_Material supplied_

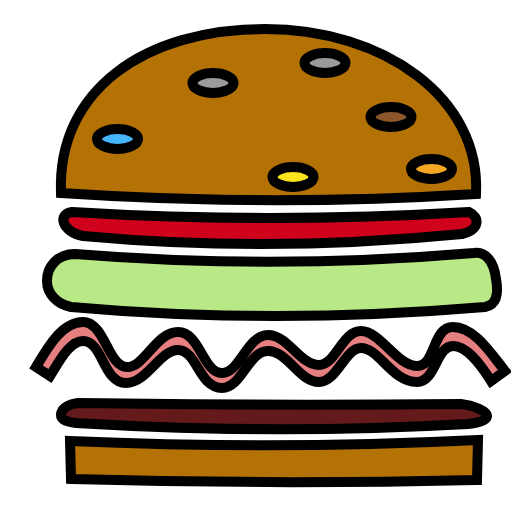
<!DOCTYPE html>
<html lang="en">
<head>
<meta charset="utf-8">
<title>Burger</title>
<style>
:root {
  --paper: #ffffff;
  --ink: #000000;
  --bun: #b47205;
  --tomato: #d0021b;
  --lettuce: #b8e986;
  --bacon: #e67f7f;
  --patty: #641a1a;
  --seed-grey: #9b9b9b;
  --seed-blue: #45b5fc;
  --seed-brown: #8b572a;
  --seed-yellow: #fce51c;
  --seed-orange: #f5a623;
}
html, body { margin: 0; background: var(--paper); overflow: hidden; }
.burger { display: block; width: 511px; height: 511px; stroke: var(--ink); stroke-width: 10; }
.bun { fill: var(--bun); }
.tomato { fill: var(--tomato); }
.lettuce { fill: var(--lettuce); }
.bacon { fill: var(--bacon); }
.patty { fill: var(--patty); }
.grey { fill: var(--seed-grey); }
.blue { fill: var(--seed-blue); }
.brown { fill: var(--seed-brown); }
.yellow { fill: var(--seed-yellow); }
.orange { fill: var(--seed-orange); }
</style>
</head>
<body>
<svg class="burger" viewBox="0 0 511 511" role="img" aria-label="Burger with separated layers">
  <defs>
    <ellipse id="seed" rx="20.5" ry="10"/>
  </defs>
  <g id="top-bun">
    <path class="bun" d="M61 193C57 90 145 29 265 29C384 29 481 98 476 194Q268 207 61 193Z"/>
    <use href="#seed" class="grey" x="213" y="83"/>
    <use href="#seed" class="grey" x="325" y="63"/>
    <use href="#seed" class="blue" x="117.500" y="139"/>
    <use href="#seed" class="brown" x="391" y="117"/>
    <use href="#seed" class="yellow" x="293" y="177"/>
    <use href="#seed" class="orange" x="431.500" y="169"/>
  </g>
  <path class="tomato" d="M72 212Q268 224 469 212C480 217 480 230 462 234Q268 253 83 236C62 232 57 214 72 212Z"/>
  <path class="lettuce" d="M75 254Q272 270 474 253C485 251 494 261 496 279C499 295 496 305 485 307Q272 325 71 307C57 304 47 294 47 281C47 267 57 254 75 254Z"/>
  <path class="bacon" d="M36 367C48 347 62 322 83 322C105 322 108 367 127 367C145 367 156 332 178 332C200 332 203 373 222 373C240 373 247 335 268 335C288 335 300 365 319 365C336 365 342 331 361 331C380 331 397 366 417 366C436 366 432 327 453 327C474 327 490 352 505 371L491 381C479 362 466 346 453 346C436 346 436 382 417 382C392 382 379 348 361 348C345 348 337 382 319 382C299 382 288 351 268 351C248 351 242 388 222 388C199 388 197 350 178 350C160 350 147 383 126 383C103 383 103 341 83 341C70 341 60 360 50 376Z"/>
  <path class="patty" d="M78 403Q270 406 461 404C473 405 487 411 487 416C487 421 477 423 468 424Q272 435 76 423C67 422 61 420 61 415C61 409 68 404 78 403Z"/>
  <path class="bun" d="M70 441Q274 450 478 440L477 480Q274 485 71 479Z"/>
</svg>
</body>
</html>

_Exercise details_
Every record above must be printed exactly, except for its images.

_Finished task_
<!DOCTYPE html>
<html lang="en">
<head>
<meta charset="utf-8">
<title>Burger</title>
<style>
:root {
  --paper: #ffffff;
  --ink: #000000;
  --bun: #b47205;
  --tomato: #d0021b;
  --lettuce: #b8e986;
  --bacon: #e67f7f;
  --patty: #641a1a;
  --seed-grey: #9b9b9b;
  --seed-blue: #45b5fc;
  --seed-brown: #8b572a;
  --seed-yellow: #fce51c;
  --seed-orange: #f5a623;
}
html, body { margin: 0; background: var(--paper); overflow: hidden; }
.burger { display: block; width: 511px; height: 511px; stroke: var(--ink); stroke-width: 10; }
.bun { fill: var(--bun); }
.tomato { fill: var(--tomato); }
.lettuce { fill: var(--lettuce); }
.bacon { fill: var(--bacon); }
.patty { fill: var(--patty); }
.grey { fill: var(--seed-grey); }
.blue { fill: var(--seed-blue); }
.brown { fill: var(--seed-brown); }
.yellow { fill: var(--seed-yellow); }
.orange { fill: var(--seed-orange); }
</style>
</head>
<body>
<svg class="burger" viewBox="0 0 511 511" role="img" aria-label="Burger with separated layers">
  <defs>
    <ellipse id="seed" rx="20.5" ry="10"/>
  </defs>
  <g id="top-bun">
    <path class="bun" d="M61 193C57 90 145 29 265 29C384 29 481 98 476 194Q268 207 61 193Z"/>
    <use href="#seed" class="grey" x="213" y="83"/>
    <use href="#seed" class="grey" x="325" y="63"/>
    <use href="#seed" class="blue" x="117.500" y="139"/>
    <use href="#seed" class="brown" x="391" y="117"/>
    <use href="#seed" class="yellow" x="293" y="177"/>
    <use href="#seed" class="orange" x="431.500" y="169"/>
  </g>
  <path class="tomato" d="M72 212Q268 224 469 212C480 217 480 230 462 234Q268 253 83 236C62 232 57 214 72 212Z"/>
  <path class="lettuce" d="M75 254Q272 270 474 253C485 251 494 261 496 279C499 295 496 305 485 307Q272 325 71 307C57 304 47 294 47 281C47 267 57 254 75 254Z"/>
  <path class="bacon" d="M36 367C48 347 62 322 83 322C105 322 108 367 127 367C145 367 156 332 178 332C200 332 203 373 222 373C240 373 247 335 268 335C288 335 300 365 319 365C336 365 342 331 361 331C380 331 397 366 417 366C436 366 432 327 453 327C474 327 490 352 505 371L491 381C479 362 466 346 453 346C436 346 436 382 417 382C392 382 379 348 361 348C345 348 337 382 319 382C299 382 288 351 268 351C248 351 242 388 222 388C199 388 197 350 178 350C160 350 147 383 126 383C103 383 103 341 83 341C70 341 60 360 50 376Z"/>
  <path class="patty" d="M78 403Q270 406 461 404C473 405 487 411 487 416C487 421 477 423 468 424Q272 435 76 423C67 422 61 420 61 415C61 409 68 404 78 403Z"/>
  <path class="bun" d="M70 441Q274 450 478 440L477 480Q274 485 71 479Z"/>
</svg>
</body>
</html>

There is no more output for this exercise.